Plain-text document sources

-*-*-

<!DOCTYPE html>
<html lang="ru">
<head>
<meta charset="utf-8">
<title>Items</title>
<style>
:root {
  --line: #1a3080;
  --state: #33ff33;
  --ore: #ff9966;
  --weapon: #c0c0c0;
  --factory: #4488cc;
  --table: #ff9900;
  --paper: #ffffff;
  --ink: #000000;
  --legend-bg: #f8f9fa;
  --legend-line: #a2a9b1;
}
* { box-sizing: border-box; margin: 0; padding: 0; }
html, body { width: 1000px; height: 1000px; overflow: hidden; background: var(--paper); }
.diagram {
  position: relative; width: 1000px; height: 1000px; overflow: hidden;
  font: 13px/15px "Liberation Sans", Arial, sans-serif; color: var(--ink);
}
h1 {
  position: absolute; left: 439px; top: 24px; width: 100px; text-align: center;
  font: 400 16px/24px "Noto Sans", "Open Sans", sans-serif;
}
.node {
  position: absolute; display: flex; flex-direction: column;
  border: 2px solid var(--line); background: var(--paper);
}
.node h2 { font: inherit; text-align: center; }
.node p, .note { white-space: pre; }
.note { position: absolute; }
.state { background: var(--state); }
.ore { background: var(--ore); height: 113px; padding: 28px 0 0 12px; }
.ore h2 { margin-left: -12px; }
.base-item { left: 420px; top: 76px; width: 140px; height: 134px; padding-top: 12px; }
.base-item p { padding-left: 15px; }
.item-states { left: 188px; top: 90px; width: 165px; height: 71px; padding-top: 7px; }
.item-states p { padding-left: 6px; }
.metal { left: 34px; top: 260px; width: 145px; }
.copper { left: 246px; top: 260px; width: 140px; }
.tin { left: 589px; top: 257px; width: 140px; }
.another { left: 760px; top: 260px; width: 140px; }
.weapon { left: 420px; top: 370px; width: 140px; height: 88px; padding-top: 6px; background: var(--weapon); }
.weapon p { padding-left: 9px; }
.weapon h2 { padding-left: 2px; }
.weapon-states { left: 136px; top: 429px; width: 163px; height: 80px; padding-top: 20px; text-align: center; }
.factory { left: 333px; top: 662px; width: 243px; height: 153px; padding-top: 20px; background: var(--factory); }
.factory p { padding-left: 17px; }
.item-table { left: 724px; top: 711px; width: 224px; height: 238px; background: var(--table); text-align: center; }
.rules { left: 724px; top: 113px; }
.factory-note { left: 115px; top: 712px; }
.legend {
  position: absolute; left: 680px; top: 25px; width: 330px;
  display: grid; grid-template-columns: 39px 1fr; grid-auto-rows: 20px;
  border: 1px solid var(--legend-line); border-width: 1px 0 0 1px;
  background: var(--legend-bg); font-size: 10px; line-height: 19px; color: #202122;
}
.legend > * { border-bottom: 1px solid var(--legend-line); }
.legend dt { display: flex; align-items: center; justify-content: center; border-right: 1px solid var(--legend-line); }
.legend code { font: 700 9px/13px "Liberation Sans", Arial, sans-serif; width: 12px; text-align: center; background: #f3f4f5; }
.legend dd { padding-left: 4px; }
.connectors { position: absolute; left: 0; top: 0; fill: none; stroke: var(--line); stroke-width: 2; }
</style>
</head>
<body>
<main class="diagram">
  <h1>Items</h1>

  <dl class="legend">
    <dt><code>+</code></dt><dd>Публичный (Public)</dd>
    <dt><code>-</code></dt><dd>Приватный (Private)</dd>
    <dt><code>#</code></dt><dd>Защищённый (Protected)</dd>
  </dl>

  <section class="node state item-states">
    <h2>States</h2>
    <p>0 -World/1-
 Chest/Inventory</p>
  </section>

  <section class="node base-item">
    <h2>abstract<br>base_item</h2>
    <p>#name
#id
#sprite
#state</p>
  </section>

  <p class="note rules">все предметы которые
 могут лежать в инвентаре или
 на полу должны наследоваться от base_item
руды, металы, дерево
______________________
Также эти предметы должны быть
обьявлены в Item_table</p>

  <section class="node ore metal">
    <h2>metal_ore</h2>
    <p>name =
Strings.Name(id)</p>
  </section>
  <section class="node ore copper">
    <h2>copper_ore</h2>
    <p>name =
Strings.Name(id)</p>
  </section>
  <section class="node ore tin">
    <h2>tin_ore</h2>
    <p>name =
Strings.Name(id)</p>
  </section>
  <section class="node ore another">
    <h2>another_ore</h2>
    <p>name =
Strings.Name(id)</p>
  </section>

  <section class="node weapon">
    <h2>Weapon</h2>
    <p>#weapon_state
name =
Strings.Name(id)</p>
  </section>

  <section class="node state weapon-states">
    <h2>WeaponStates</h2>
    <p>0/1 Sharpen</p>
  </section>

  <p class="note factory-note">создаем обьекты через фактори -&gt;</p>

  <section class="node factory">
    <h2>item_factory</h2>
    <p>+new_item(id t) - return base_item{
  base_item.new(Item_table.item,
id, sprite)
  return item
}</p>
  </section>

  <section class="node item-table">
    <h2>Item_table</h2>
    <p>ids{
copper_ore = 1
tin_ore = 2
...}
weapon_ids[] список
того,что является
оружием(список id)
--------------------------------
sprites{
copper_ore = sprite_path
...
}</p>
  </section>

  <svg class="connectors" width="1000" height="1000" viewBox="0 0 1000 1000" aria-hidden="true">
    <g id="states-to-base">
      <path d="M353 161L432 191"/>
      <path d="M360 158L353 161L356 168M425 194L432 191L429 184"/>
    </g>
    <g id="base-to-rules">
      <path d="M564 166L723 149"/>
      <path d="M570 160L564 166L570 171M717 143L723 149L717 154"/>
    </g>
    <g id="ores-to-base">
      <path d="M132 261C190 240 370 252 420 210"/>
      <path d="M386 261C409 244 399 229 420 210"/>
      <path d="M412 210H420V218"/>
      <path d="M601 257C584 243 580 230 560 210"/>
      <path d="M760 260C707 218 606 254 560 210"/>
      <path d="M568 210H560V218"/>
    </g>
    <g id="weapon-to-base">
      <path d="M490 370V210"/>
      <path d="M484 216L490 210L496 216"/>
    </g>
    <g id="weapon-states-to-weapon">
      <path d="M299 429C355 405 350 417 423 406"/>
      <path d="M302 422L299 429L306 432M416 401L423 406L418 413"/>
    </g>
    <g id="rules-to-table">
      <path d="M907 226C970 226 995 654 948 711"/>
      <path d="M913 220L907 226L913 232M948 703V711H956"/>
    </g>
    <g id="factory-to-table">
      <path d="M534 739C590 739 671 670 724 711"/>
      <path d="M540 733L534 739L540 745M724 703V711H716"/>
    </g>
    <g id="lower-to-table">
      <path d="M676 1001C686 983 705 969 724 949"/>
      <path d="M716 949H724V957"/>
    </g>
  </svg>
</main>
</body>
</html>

-*-*-

▶ **What you will do**
Please repeat, exactly and only, the lines from the one containing "261C409 244 399" through the last line of the records, both included.

▶ **Solved problem**
      <path d="M386 261C409 244 399 229 420 210"/>
      <path d="M412 210H420V218"/>
      <path d="M601 257C584 243 580 230 560 210"/>
      <path d="M760 260C707 218 606 254 560 210"/>
      <path d="M568 210H560V218"/>
    </g>
    <g id="weapon-to-base">
      <path d="M490 370V210"/>
      <path d="M484 216L490 210L496 216"/>
    </g>
    <g id="weapon-states-to-weapon">
      <path d="M299 429C355 405 350 417 423 406"/>
      <path d="M302 422L299 429L306 432M416 401L423 406L418 413"/>
    </g>
    <g id="rules-to-table">
      <path d="M907 226C970 226 995 654 948 711"/>
      <path d="M913 220L907 226L913 232M948 703V711H956"/>
    </g>
    <g id="factory-to-table">
      <path d="M534 739C590 739 671 670 724 711"/>
      <path d="M540 733L534 739L540 745M724 703V711H716"/>
    </g>
    <g id="lower-to-table">
      <path d="M676 1001C686 983 705 969 724 949"/>
      <path d="M716 949H724V957"/>
    </g>
  </svg>
</main>
</body>
</html>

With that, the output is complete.